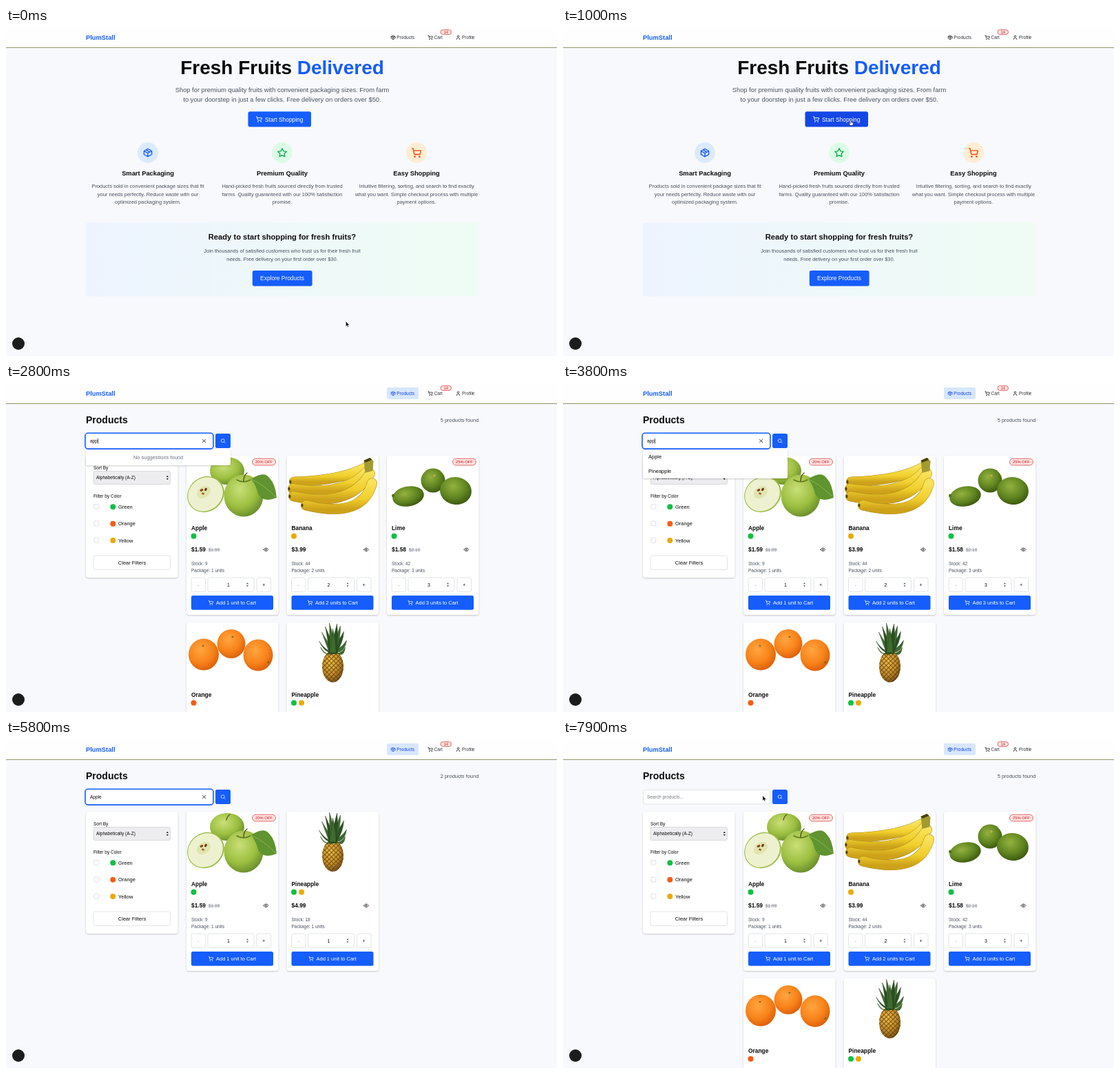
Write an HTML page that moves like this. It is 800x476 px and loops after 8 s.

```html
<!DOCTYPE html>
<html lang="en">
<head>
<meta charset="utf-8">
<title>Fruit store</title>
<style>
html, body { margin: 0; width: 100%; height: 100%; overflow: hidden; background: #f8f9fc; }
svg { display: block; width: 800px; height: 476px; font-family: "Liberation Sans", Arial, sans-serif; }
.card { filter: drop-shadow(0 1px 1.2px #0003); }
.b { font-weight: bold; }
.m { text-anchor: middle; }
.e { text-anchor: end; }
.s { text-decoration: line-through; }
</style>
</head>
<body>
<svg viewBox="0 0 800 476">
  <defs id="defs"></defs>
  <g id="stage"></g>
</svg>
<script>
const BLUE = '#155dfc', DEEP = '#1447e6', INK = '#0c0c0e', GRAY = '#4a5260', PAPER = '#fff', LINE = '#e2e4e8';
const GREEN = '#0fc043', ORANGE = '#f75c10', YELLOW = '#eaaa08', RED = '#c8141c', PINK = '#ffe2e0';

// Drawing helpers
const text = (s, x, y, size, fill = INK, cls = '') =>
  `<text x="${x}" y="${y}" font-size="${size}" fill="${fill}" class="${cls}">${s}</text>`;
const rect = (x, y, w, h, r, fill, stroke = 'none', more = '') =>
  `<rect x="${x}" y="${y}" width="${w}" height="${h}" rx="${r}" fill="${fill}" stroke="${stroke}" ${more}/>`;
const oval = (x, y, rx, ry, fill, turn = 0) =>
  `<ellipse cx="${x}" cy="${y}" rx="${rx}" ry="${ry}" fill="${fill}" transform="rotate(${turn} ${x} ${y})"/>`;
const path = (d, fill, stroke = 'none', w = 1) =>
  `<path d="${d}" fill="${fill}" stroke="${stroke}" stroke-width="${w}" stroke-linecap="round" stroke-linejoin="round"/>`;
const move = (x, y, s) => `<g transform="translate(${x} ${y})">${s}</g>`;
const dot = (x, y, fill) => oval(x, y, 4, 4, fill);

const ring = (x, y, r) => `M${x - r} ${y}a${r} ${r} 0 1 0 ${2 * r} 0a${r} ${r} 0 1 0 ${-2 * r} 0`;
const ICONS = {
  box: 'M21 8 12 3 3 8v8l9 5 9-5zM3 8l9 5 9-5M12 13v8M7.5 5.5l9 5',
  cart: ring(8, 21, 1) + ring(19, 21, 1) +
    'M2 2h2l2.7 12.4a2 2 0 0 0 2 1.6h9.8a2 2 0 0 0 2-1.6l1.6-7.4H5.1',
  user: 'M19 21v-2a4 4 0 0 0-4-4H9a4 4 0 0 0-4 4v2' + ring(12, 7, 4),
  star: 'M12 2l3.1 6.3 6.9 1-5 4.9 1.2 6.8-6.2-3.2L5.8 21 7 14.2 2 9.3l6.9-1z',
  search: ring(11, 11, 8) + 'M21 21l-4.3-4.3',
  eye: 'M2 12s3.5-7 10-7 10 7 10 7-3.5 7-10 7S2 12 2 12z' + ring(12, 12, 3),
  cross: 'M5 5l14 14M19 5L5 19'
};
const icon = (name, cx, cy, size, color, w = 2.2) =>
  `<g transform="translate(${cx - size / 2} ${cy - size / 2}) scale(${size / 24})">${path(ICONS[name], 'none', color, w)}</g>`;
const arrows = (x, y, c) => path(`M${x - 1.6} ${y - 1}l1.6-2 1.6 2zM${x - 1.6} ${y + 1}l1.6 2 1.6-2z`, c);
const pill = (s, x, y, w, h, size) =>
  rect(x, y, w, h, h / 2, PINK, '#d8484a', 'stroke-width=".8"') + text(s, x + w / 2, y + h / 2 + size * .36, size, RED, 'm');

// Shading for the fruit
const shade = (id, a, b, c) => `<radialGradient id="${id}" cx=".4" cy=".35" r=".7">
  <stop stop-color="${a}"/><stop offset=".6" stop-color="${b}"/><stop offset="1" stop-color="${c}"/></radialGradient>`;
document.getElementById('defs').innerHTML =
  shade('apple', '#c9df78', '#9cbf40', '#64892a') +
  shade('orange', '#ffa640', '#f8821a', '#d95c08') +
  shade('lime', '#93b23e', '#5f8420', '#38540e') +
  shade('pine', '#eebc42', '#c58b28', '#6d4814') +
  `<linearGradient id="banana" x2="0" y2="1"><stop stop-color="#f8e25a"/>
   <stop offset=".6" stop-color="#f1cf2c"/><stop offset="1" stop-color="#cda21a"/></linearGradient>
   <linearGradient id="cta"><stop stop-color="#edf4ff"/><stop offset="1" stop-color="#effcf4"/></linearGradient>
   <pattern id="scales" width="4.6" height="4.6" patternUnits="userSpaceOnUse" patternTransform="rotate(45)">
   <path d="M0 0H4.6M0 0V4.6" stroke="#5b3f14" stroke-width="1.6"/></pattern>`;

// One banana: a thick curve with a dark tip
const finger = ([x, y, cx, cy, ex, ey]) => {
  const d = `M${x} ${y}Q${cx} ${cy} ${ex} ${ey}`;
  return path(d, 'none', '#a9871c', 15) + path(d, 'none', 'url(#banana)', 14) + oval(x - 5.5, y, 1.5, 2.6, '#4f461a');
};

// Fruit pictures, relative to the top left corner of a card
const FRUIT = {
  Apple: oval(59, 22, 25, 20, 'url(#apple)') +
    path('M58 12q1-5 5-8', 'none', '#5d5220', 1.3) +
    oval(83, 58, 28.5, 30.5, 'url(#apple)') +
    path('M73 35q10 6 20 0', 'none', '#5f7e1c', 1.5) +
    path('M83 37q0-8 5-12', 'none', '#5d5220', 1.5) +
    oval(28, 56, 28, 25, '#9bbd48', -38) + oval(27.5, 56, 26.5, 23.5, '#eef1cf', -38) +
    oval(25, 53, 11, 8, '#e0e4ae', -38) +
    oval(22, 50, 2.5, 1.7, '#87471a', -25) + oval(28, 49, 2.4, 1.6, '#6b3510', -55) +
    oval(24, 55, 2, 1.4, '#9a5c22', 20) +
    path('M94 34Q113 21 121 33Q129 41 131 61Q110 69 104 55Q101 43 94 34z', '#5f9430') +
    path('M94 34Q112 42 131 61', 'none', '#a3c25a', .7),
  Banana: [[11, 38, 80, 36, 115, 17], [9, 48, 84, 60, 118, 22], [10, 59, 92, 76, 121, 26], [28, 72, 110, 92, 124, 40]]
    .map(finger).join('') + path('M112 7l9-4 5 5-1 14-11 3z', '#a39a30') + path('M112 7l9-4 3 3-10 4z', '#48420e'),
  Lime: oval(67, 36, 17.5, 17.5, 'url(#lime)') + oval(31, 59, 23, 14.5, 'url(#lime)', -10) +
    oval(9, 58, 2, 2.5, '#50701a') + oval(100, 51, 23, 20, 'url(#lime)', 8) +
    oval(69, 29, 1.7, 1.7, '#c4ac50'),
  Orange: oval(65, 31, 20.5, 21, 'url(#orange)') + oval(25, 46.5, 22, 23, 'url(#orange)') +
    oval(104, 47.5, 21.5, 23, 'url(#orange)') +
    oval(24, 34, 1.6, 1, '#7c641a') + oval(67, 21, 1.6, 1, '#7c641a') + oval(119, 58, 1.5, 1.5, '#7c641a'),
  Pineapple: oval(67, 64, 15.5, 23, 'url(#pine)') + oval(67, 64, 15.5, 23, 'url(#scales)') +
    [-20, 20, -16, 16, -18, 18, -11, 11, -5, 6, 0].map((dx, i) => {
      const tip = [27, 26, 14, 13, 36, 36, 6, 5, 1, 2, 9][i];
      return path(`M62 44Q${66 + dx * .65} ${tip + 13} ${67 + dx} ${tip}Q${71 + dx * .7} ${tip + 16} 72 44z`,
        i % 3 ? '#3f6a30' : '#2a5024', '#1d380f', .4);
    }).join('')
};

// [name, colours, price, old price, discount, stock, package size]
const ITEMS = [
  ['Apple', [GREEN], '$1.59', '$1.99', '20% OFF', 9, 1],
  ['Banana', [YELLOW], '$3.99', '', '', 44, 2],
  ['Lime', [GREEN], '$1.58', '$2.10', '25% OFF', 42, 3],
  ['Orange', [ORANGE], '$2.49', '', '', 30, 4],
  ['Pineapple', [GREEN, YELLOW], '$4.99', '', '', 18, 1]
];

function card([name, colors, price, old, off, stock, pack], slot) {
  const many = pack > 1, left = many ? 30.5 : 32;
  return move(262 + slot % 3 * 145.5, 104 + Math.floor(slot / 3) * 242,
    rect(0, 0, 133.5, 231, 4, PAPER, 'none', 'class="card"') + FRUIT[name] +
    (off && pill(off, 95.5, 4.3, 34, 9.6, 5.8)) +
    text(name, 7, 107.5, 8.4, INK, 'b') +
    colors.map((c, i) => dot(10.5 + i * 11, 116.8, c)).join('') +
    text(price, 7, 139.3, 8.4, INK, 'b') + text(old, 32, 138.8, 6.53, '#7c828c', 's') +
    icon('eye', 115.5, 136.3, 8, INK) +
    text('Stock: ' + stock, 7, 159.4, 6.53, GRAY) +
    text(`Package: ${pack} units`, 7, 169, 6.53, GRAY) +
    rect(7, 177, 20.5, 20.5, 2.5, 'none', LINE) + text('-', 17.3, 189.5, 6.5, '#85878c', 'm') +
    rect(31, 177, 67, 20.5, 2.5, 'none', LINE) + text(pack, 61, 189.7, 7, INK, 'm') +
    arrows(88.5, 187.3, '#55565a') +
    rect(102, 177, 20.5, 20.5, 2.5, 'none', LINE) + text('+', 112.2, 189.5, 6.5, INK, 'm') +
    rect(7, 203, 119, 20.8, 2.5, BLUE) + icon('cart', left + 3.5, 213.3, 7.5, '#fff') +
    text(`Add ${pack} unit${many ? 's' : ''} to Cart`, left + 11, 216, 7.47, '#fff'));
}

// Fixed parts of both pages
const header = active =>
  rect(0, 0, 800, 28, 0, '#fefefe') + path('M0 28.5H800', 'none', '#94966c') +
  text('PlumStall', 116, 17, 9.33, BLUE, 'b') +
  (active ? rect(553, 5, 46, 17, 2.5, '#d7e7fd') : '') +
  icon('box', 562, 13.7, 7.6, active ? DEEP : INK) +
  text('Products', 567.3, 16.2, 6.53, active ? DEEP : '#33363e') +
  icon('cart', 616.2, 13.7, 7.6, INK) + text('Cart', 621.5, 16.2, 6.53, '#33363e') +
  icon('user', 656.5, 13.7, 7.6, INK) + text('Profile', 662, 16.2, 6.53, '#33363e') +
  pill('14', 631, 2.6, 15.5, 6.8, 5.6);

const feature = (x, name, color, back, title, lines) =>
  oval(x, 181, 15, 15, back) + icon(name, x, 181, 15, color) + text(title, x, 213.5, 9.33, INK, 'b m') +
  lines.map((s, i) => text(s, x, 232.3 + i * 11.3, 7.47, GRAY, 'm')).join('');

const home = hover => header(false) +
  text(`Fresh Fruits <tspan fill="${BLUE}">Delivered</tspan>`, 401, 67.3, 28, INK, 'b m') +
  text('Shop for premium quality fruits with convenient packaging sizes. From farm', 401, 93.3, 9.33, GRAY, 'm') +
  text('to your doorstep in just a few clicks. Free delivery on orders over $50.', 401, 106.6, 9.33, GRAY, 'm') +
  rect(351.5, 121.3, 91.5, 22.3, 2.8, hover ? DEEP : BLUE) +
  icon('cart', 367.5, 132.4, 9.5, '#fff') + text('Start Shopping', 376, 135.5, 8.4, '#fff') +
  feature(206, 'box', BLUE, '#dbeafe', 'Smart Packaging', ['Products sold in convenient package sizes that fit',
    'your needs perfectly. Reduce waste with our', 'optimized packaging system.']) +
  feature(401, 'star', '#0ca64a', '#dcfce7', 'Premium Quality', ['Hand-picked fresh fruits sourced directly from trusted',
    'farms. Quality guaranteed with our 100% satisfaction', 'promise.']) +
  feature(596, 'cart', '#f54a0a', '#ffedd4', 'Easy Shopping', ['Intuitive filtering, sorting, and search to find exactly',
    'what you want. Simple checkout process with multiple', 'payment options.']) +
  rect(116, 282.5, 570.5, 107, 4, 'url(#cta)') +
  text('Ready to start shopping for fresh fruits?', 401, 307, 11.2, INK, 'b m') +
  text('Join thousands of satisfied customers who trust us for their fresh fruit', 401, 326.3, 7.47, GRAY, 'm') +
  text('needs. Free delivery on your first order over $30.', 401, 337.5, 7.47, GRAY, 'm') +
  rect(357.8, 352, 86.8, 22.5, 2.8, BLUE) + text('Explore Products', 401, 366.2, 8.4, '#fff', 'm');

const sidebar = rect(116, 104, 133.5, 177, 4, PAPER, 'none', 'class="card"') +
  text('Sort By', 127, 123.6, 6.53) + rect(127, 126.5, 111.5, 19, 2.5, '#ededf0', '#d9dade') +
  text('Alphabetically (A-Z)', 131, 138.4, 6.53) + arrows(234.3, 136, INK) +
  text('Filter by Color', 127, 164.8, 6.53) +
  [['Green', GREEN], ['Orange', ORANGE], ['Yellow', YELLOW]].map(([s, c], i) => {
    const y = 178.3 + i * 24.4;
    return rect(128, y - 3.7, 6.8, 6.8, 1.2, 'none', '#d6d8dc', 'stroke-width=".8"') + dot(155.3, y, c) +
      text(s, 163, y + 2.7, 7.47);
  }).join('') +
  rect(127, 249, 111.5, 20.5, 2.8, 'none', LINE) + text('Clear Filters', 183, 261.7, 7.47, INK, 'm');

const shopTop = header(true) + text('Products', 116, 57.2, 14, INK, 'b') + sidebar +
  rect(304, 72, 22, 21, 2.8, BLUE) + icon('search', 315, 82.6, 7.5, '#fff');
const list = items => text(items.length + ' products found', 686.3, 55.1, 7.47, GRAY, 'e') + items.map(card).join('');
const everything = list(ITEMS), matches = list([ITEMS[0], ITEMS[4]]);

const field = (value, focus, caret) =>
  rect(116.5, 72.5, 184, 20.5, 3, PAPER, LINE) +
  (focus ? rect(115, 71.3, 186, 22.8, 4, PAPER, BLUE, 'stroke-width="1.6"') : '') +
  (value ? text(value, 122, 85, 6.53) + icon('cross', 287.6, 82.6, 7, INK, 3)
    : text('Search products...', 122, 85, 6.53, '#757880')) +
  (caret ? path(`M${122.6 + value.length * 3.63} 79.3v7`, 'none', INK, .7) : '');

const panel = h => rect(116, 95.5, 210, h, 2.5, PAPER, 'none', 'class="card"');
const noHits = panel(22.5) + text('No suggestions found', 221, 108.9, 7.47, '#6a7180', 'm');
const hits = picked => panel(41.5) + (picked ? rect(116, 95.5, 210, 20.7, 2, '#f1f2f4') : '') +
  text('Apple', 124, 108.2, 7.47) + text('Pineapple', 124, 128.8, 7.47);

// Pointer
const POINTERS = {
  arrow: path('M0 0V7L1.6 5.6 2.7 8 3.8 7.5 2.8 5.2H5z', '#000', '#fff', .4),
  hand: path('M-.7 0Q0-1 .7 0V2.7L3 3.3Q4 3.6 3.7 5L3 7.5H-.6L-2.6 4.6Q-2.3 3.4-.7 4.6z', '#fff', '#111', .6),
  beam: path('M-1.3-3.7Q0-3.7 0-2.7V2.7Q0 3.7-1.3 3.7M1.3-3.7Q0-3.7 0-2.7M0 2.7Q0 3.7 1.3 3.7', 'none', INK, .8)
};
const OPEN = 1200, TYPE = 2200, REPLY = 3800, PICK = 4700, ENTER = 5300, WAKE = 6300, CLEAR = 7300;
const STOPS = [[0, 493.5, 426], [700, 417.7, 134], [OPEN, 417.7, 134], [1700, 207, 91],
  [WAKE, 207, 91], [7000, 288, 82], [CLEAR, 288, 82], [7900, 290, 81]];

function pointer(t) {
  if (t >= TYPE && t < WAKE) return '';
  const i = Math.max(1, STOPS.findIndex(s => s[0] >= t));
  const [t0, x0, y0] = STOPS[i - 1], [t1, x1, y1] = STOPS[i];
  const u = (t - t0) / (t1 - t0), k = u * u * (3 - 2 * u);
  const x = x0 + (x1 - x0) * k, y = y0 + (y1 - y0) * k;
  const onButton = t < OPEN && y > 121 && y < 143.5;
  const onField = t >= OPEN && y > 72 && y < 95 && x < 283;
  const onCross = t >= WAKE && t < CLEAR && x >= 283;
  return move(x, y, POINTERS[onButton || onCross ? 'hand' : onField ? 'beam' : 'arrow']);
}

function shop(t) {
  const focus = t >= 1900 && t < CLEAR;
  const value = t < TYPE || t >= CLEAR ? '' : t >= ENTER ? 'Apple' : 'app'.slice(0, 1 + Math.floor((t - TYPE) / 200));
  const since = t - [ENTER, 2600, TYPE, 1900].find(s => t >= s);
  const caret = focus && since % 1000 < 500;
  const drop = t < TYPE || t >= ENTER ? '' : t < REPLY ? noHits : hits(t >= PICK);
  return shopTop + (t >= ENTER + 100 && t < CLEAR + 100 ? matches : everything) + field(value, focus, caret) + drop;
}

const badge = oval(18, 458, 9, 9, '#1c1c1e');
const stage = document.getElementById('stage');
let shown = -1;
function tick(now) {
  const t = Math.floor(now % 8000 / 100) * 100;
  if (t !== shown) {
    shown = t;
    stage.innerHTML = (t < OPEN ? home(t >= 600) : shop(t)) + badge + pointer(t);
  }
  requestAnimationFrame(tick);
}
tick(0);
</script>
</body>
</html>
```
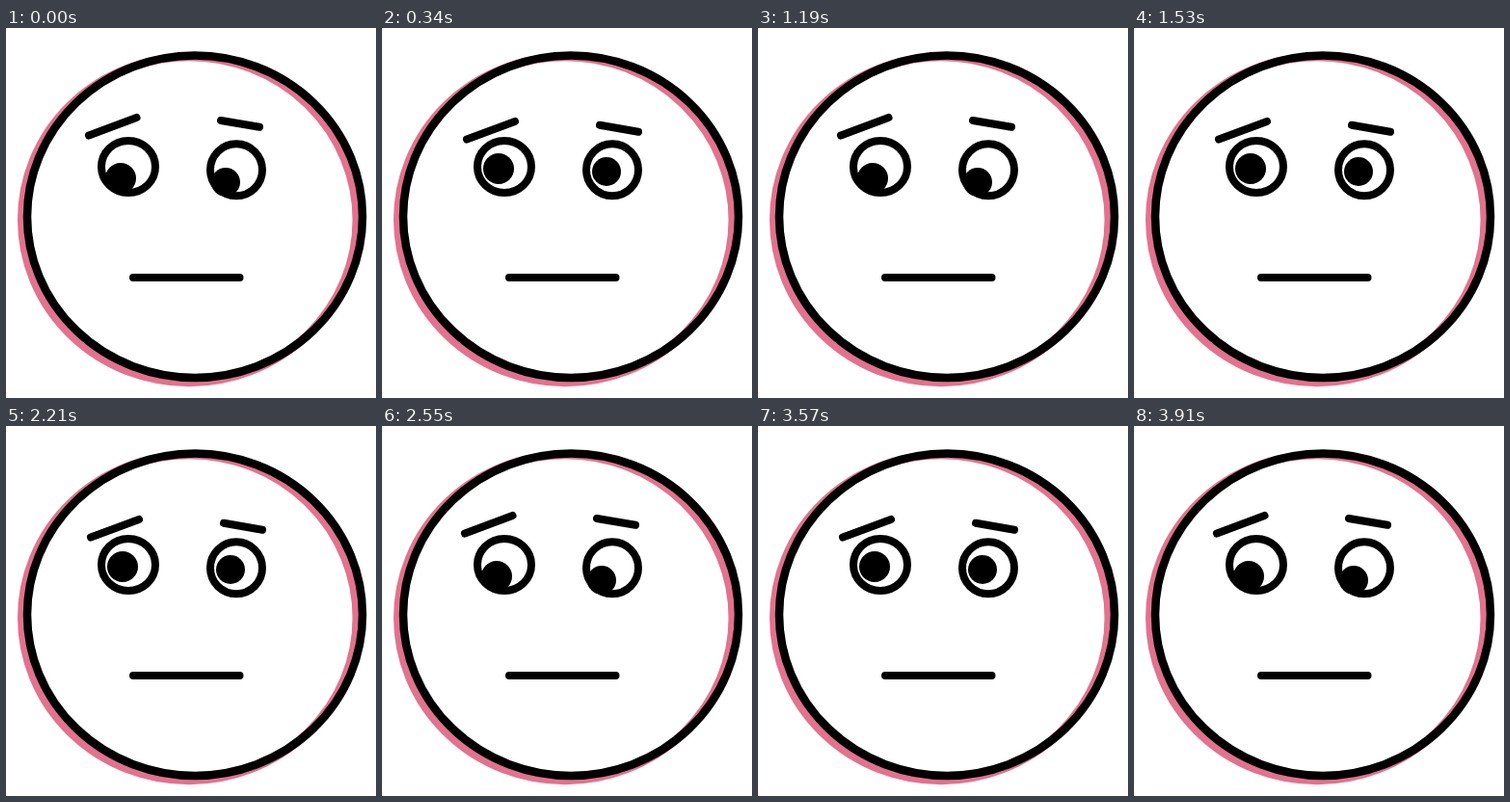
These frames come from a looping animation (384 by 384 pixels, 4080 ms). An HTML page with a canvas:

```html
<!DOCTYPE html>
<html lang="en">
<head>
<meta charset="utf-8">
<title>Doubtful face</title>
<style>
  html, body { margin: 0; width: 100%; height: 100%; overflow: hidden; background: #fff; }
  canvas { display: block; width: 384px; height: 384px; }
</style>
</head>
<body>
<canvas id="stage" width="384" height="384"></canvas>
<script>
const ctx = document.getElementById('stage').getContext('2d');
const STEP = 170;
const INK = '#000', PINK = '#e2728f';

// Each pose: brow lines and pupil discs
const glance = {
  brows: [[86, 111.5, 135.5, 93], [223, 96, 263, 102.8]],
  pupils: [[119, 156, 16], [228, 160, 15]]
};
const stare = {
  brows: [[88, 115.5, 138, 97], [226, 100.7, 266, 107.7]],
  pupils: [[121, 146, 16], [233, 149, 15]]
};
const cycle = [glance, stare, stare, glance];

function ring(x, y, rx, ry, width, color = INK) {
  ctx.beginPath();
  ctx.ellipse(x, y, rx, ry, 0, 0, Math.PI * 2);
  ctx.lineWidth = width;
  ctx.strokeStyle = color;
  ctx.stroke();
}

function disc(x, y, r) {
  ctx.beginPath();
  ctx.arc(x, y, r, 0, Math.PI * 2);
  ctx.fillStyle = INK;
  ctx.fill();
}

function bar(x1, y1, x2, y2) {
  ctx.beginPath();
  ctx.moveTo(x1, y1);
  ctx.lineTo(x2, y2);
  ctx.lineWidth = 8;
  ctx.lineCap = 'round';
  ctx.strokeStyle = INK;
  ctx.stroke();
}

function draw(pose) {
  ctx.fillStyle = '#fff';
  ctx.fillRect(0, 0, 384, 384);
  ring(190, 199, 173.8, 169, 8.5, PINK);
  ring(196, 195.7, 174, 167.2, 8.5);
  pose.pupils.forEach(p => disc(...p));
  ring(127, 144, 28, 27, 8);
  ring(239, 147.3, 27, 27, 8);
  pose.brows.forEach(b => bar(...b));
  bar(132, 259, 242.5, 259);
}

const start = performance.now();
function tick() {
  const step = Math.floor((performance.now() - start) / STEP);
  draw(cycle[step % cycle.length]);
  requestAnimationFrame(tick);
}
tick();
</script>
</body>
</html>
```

----------

» Required work
Pull every line holding "header" out of the records.

» Worked solution
const header = active =>
const home = hover => header(false) +
const shopTop = header(true) + text('Products', 116, 57.2, 14, INK, 'b') + sidebar +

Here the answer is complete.